This dewdrop world
Is but a dewdrop world
And yet—

Kobayashi Issa




I want to tell what the forests were like
I will have to speak in a forgotten language.

-W.S. Merwin


Oh! kangaroos, sequins, chocolate sodas!
You really are beautiful! Pearls,
harmonicas, jujubes, aspirins! all
the stuff they’ve always talked about

still makes a poem a surprise!
These things are with us every day
even on beachheads and biers. They
do have meaning. They’re strong as rocks.

Frank O’Hara, “Today” 1950


The Only Surviving Recording of Virgina Woolf


“In summary, our current mainstay relationship with fish globally is one where we expose trillions of animals annually to injury and death for a ran ge of food and non-food reasons. We apply little or no basic welfare precautions to our use of these animals for our purposes, and we do so in the absence of certainty about whether they experience suffering, even though we know that if fish had a capacity to feel pain, then the level of suffering to which we expose them would be extraordinary. Moreover, we remain resistant to changing mainstay practices to allow for the possibility that fish might suffer—for example, by applying basic welfare precautions—because we perceive the costs (to ourselves) as too high. By any measure, this situation appears to lack justice; it can be rationalized only if one makes the arrogant assumption that humans have some unchallengeable prerogative to prevail over the lives of fish in a completely unfettered way.”

Fish and pain: The politics of doubt


“More than two-thirds of the planet is covered by water, and much of that liquid expanse is ungoverned and potentially ungovernable. Criminal enterprise has flourished in the breach. The global black market for seafood is worth more than $20 billion, and one in every five fish on American plates is caught illegally.”

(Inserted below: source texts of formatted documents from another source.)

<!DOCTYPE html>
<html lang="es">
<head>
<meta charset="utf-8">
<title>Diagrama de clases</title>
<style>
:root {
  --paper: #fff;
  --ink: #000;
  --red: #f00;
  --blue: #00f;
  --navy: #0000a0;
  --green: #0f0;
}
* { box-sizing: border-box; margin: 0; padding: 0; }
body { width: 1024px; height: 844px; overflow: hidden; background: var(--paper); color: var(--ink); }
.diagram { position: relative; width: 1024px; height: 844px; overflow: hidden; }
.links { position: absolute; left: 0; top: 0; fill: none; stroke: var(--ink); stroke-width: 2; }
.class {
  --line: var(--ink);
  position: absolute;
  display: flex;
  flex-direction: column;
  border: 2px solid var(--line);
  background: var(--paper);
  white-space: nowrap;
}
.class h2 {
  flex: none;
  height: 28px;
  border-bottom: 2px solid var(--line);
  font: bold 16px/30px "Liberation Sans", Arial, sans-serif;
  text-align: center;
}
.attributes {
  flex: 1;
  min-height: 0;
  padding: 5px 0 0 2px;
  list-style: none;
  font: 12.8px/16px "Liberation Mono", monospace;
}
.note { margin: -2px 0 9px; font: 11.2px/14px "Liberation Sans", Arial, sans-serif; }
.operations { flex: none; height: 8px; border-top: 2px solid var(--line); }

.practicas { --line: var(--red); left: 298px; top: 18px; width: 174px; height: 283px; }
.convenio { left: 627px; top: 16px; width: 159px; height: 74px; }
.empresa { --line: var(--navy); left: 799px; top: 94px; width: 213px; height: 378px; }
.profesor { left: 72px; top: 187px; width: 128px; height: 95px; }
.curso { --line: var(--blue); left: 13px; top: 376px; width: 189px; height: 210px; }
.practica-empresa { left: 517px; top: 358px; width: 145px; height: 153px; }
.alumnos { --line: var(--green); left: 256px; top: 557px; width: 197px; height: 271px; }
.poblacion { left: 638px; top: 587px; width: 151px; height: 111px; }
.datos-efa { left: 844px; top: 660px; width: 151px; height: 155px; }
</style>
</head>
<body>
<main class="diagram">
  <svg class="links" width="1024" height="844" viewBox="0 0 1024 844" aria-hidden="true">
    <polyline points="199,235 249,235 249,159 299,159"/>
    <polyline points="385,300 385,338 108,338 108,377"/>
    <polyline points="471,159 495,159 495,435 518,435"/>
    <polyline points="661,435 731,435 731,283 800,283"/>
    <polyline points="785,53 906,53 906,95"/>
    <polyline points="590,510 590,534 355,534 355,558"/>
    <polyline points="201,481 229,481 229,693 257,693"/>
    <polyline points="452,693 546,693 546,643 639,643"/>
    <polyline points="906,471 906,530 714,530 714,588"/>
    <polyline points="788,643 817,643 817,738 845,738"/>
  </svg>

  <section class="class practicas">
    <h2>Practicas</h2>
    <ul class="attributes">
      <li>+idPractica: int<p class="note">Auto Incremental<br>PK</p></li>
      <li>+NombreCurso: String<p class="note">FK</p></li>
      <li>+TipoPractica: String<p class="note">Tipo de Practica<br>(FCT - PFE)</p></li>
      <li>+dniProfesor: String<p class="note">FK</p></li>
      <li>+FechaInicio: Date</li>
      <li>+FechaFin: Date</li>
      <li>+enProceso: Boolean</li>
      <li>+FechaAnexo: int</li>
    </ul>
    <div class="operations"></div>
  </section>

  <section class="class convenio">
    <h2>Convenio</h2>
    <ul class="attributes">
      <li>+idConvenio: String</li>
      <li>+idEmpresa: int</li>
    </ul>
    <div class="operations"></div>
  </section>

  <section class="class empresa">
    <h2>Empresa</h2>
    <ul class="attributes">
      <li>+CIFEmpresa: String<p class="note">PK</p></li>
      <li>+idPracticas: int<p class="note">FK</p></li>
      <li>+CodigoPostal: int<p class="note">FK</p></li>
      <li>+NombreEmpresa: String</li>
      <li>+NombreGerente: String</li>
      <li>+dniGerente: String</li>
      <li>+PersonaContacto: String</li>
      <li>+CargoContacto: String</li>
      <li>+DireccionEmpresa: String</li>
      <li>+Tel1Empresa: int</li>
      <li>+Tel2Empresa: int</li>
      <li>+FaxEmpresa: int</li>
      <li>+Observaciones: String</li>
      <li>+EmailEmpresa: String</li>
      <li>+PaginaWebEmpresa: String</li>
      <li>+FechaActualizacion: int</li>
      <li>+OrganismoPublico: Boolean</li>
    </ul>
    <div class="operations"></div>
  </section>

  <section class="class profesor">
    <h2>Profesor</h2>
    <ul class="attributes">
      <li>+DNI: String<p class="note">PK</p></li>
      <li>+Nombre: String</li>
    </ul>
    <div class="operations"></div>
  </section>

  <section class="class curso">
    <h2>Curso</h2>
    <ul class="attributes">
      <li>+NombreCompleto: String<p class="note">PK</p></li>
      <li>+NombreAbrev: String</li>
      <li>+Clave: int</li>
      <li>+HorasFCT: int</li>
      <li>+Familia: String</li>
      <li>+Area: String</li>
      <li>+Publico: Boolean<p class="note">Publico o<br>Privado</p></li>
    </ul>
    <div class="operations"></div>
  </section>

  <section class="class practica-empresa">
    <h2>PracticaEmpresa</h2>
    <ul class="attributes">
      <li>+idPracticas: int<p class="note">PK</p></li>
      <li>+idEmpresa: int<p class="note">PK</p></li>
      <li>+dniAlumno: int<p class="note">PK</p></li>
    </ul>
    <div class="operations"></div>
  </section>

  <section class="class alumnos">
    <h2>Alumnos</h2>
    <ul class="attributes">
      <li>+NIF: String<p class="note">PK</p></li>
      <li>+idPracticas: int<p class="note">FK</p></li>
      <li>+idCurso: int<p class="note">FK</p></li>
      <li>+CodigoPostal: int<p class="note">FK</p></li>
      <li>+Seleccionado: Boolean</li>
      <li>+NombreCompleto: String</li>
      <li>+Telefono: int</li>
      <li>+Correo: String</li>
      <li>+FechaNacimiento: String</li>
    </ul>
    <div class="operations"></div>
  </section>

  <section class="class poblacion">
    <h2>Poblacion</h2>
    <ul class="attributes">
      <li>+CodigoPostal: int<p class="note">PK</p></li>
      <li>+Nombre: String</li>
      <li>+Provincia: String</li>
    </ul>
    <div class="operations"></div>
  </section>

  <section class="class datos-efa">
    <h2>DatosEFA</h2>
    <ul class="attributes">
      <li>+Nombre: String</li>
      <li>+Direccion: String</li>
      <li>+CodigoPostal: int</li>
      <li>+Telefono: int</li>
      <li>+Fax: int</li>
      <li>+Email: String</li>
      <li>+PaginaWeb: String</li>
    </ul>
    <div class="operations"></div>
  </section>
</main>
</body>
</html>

“For Palau’s police, the catch — the far more elusive target — was the fishing companies who send these desperate men to sea to flout the law. But in a sense, even those bosses are bycatch, too, in a worldwide fishing economy where sanctioned corporations, far more than poachers, are stripping the oceans of life. To save Palau’s fish, and the world’s, the law and its enforcers need to bring an entire industrial system to heel: a mission that requires a level of international cooperation and political will that has yet to materialize.”

Palau vs. the Poachers